Before you pack the kids into the family roadster to travel over the river and through the woods to grandmothers house, take a few minutes and make sure both you and your car are ready for this trip.
AAA recommends the following at a minimum for cold weather conditions:
• Clean any corrosion from battery posts and cable connections.
• Have any engine problems corrected; symptoms like hard starts, rough idling, or stalling could signal a problem that may be worsened by cold weather.
• Replace worn windshield-wiper blades, also cold-weather windshield washer solvent and carry an ice-scraper.
• Inspect all lights and bulbs and replace burned out bulbs.
• Examine tires for correct tread depth and uneven wear. Check tire pressures once a month when tires are cold or before driving for any distance.
• Carry a winter survival kit in the event you become disabled or stuck on the side of a road.
• Remember that in many rural sections of the country cell phone coverage can be nonexistent. Tell those expecting you when you are leaving, the route you will take and your expected arrival time.
Fire Departments across the country have seen an increase in fires on Thanksgiving due to the craze of deep frying a turkey.
Following some simple steps will help keep your family safe:
• Never use a fryer on a wooden surface such as a deck, under a patio cover, in a garage or enclosed space.
• Do not overfill the fryer.
• Never leave the fryer unattended because, without thermostat controls, the oil will continue to heat until it ignites.
• Never let children or pets near the fryer.
• Use well-insulated potholders or oven mitts and wear long sleeves and safety goggles to protect from hot grease splatter.

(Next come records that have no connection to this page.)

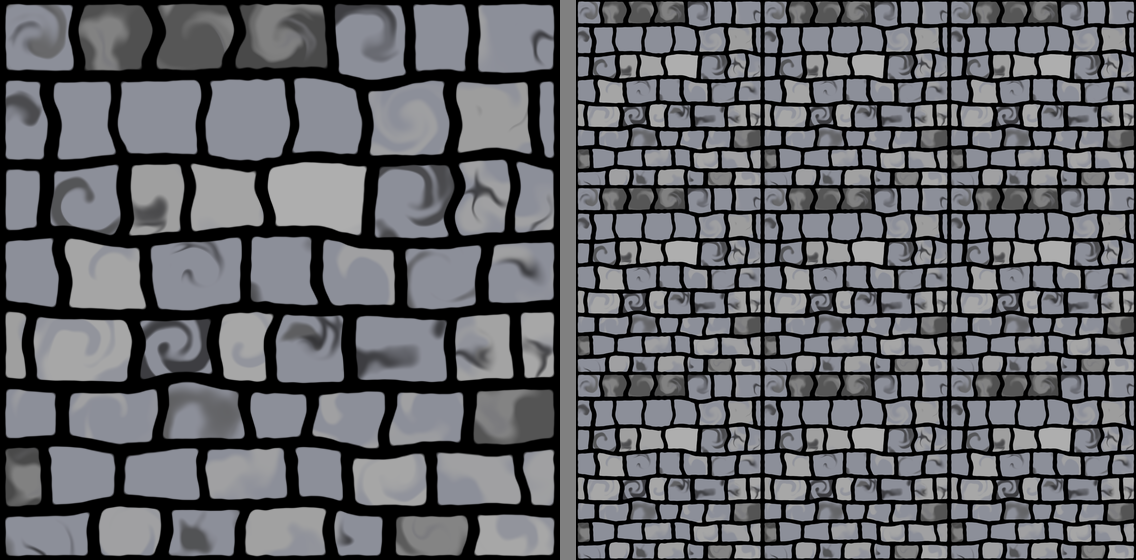
Left, the tile; right, the same tile 3 across and 3 down.
A WebGL 1 fragment shader for this texture:

```glsl
precision highp float;
uniform vec2 u_resolution;

float hash(vec2 p) {
  return fract(sin(dot(p, vec2(12.99, 78.23))) * 4375.85);
}

float noise(vec2 p) {
  vec2 i = floor(p), f = fract(p);
  f = f * f * (3.0 - 2.0 * f);
  return mix(mix(hash(i), hash(i + vec2(1, 0)), f.x),
             mix(hash(i + vec2(0, 1)), hash(i + vec2(1, 1)), f.x), f.y);
}

// Signed 1D noise that wraps over the unit interval
float wave(float t, float nodes, float seed) {
  float i = floor(t * nodes), f = fract(t * nodes);
  f = f * f * (3.0 - 2.0 * f);
  float a = hash(vec2(mod(i, nodes), seed));
  float b = hash(vec2(mod(i + 1.0, nodes), seed));
  return mix(a, b, f) - 0.5;
}

float smoothMin(float a, float b, float k) {
  float h = max(k - abs(a - b), 0.0) / k;
  return min(a, b) - h * h * k * 0.25;
}

vec2 swirl(vec2 p, float strength) {
  float a = strength * exp(-7.0 * dot(p, p));
  float c = cos(a), s = sin(a);
  return mat2(c, s, -s, c) * p;
}

// Smeared paint on one stone, p is about -0.5 to 0.5
vec3 stoneColor(vec2 p, vec2 id) {
  vec3 slate = vec3(0.55, 0.56, 0.60);
  vec3 pale = vec3(0.64);
  vec3 soot = vec3(0.17, 0.17, 0.18);
  float kind = hash(id + 3.1), mark = hash(id + 7.7), tone = hash(id + 5.3);
  vec2 seed = 40.0 * vec2(hash(id + 1.7), hash(id + 9.2));

  vec2 s = swirl(p, (hash(id + 4.4) - 0.5) * 11.0);
  s += 0.16 * vec2(noise(p * 5.0 + seed), noise(p * 5.0 - seed));
  float blot = smoothstep(0.5, 0.78, noise(s * 2.3 + seed));
  float vein = 1.0 - smoothstep(0.0, 0.13, abs(noise(s * 2.1 + seed.yx) - 0.5));
  vec2 spot = (seed / 40.0 - 0.5) * 0.45;
  vein *= 1.0 - smoothstep(0.15, 0.42, length(p - spot));

  if (kind < 0.58) {
    vec3 smear = mark < 0.62 ? pale : mix(soot, vec3(0.40), tone);
    vec3 c = mix(slate, smear, blot * step(0.2, mark) * 0.85);
    return mix(c, soot, vein * 0.8 * step(0.7, tone));
  }
  if (kind < 0.84) {
    vec3 c = mix(vec3(0.61 + 0.08 * tone), slate, blot * 0.8);
    return mix(c, soot, vein * 0.75 * step(0.68, mark));
  }
  vec3 c = mix(vec3(0.28 + 0.12 * tone), vec3(0.56), blot * 0.8);
  return mix(c, vec3(0.46, 0.46, 0.48), vein * 0.6);
}

void main() {
  vec2 uv = gl_FragCoord.xy / u_resolution;
  float rough = 0.0025 * (wave(uv.x, 61.0, 70.0) + wave(uv.y, 61.0, 71.0));

  // Eight courses, lower toward the bottom
  float row = 0.0, low = 0.0, high = 1.0, bedGap = 1.0;
  for (int k = 0; k <= 8; k++) {
    float n = float(k), a = n * 0.7853982;
    float level = n / 8.0 - 0.058 * sin(a * 0.5) - 0.007 * sin(a);
    float inner = step(0.5, n) * step(n, 7.5);
    float bed = level + inner * 0.026 * wave(uv.x, 9.0, n);
    bedGap = min(bedGap, abs(uv.y - bed) - mix(0.0075, 0.0102, inner));
    if (k < 8 && uv.y >= bed) {
      row = n;
      low = level;
    } else {
      high = min(high, level);
    }
  }

  // Upright joints, most courses staggered by half a stone
  float shift = 0.5 * mod(row + step(6.0, row), 2.0);
  float column = 0.0, left = 0.0, right = 1.0;
  float jointGap = min(uv.x, 1.0 - uv.x) - 0.0105;
  for (int j = 1; j <= 7; j++) {
    if (j == 7 && shift == 0.0) break;
    float n = float(j), seed = row * 9.0 + n + 20.0;
    float place = (n - shift + 0.42 * (hash(vec2(seed, 2.6)) - 0.5)) / 7.0;
    float joint = place + 0.022 * wave(uv.y, 18.0, seed);
    float halfWidth = 0.0088 + 0.0035 * hash(vec2(seed, 8.1));
    jointGap = min(jointGap, abs(uv.x - joint) - halfWidth);
    if (uv.x >= joint) {
      column = n;
      left = place;
    } else {
      right = min(right, place);
    }
  }

  // Stones over black mortar
  float gap = smoothMin(bedGap, jointGap, 0.009) + rough;
  vec2 local = (uv - 0.5 * vec2(left + right, low + high)) * 7.5;
  vec3 color = stoneColor(local, vec2(column, row));
  float pixel = 1.0 / min(u_resolution.x, u_resolution.y);
  gl_FragColor = vec4(color * smoothstep(-pixel, pixel, gap), 1.0);
}
```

• Make sure the turkey is completely thawed and patted dry before it is placed in a fryer; water and grease when mixed can be volatile.

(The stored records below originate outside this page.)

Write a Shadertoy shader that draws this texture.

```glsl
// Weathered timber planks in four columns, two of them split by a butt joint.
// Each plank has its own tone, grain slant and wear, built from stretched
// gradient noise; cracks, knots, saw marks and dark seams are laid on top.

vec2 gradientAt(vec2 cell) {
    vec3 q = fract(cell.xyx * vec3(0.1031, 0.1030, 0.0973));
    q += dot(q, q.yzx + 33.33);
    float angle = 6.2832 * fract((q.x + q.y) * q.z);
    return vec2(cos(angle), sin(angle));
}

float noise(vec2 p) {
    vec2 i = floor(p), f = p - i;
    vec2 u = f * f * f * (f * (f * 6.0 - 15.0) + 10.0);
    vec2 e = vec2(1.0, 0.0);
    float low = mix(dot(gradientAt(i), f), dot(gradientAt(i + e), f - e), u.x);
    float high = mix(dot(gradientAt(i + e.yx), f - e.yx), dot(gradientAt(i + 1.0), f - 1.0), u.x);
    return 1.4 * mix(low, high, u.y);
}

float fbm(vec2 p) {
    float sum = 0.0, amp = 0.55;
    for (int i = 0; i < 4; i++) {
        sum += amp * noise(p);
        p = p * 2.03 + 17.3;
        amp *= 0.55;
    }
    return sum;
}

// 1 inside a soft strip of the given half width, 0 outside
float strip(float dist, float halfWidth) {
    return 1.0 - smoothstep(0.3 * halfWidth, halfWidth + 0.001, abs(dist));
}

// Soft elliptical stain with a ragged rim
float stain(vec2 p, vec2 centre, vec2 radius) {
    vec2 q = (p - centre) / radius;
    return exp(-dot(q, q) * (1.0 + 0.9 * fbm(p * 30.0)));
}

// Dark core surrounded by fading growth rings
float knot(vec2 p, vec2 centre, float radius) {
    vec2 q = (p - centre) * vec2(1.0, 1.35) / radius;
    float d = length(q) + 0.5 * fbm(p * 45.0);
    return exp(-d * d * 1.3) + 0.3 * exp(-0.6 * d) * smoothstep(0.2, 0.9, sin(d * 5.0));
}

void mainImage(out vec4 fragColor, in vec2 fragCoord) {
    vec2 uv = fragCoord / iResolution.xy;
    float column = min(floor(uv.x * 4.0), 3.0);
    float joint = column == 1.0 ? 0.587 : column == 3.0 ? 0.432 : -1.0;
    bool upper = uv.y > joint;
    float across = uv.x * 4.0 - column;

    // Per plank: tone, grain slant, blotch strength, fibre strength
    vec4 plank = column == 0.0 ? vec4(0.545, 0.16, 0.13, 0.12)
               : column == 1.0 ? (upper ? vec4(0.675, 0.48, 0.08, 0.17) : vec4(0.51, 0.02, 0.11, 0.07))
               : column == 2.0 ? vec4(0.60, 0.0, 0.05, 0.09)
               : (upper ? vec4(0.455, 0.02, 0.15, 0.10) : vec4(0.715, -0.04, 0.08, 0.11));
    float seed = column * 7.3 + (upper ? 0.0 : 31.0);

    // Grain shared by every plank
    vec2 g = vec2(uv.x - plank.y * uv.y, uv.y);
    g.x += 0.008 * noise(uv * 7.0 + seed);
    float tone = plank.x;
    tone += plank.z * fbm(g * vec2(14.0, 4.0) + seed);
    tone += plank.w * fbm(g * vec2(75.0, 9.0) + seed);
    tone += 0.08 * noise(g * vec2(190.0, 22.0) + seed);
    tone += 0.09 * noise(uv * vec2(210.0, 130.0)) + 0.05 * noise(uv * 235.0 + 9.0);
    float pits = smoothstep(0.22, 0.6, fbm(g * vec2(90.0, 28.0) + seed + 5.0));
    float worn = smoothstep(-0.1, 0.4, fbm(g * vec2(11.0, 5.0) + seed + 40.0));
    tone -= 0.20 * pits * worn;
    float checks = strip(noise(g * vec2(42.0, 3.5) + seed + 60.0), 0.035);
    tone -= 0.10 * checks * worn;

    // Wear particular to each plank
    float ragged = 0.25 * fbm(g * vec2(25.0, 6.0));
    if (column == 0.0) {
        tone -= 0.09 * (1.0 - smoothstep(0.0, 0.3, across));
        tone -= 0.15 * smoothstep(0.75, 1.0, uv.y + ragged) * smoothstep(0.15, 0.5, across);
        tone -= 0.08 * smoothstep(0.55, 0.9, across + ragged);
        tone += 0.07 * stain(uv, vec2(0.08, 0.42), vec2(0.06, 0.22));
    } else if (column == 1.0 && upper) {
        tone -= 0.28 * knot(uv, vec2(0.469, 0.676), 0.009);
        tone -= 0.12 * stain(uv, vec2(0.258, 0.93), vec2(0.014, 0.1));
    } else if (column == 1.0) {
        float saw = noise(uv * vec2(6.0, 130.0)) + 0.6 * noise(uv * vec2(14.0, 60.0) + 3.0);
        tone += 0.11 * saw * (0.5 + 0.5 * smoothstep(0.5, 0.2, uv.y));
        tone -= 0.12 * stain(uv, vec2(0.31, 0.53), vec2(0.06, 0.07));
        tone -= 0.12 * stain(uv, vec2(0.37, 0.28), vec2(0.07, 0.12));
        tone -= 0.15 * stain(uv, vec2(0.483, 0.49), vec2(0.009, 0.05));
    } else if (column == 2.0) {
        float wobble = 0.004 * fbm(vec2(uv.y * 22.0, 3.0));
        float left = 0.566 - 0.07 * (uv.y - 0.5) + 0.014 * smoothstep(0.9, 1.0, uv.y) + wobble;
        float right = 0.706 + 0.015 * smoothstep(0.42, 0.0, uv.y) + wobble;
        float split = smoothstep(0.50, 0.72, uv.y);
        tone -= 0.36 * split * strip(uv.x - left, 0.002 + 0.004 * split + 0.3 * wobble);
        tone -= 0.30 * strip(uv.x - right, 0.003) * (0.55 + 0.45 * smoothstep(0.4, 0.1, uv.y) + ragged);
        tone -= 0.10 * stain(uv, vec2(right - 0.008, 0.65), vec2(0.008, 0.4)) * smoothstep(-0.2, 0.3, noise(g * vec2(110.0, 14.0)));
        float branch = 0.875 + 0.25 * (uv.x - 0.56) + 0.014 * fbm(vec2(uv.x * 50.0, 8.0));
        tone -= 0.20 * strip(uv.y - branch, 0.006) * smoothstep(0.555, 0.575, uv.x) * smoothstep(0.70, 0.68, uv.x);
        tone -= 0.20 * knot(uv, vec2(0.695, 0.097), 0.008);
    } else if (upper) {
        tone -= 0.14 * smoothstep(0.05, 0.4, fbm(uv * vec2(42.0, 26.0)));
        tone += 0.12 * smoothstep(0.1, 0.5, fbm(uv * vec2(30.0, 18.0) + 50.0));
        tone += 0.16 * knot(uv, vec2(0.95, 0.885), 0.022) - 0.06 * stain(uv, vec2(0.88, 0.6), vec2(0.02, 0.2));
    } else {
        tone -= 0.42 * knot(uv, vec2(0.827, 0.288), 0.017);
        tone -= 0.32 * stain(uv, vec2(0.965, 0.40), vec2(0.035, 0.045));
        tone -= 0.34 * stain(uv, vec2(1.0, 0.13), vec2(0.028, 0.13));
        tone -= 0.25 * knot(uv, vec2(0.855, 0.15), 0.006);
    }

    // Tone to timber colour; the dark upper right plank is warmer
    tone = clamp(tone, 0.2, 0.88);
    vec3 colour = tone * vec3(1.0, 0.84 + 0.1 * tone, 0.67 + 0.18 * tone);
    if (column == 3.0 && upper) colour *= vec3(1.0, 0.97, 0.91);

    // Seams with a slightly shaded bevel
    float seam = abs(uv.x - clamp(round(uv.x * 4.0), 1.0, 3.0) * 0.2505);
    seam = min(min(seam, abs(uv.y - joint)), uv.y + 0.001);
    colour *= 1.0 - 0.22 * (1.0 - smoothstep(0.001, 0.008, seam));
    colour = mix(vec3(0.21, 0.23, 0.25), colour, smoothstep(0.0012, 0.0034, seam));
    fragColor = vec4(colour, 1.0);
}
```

• Keep all-purpose fire extinguishers nearby
Christmas brings us twinkling lights, scented candles and decorated trees, but it also brings an increase in home fires. Use these safety tips to make sure your Christmas is safe for you and your family.
• Make sure if you utilize a real tree that the tree is fresh. Needles that easily fall off or break is an indication that the tree is not fresh. This lack of moisture is an extreme fire Hazard.
• Trim off a couple inches of the trunk to insure better water absorption helping the tree stay fresh. Keep the base full of water at all times.
• Place tree away from fireplaces, radiators and other heat sources. Heated rooms dry out tress quickly creating fire hazards.
• Use no more than three strands of lights per single extension cord
• Check each strand of lights for cracked sockets, frayed or bare wires.
• Consider electric candles over actual candles, candles are the top source of fires in the Holiday season.
Help keep your family safe over this Holiday Season. From our family to yours, have a safe and Happy Thanksgiving.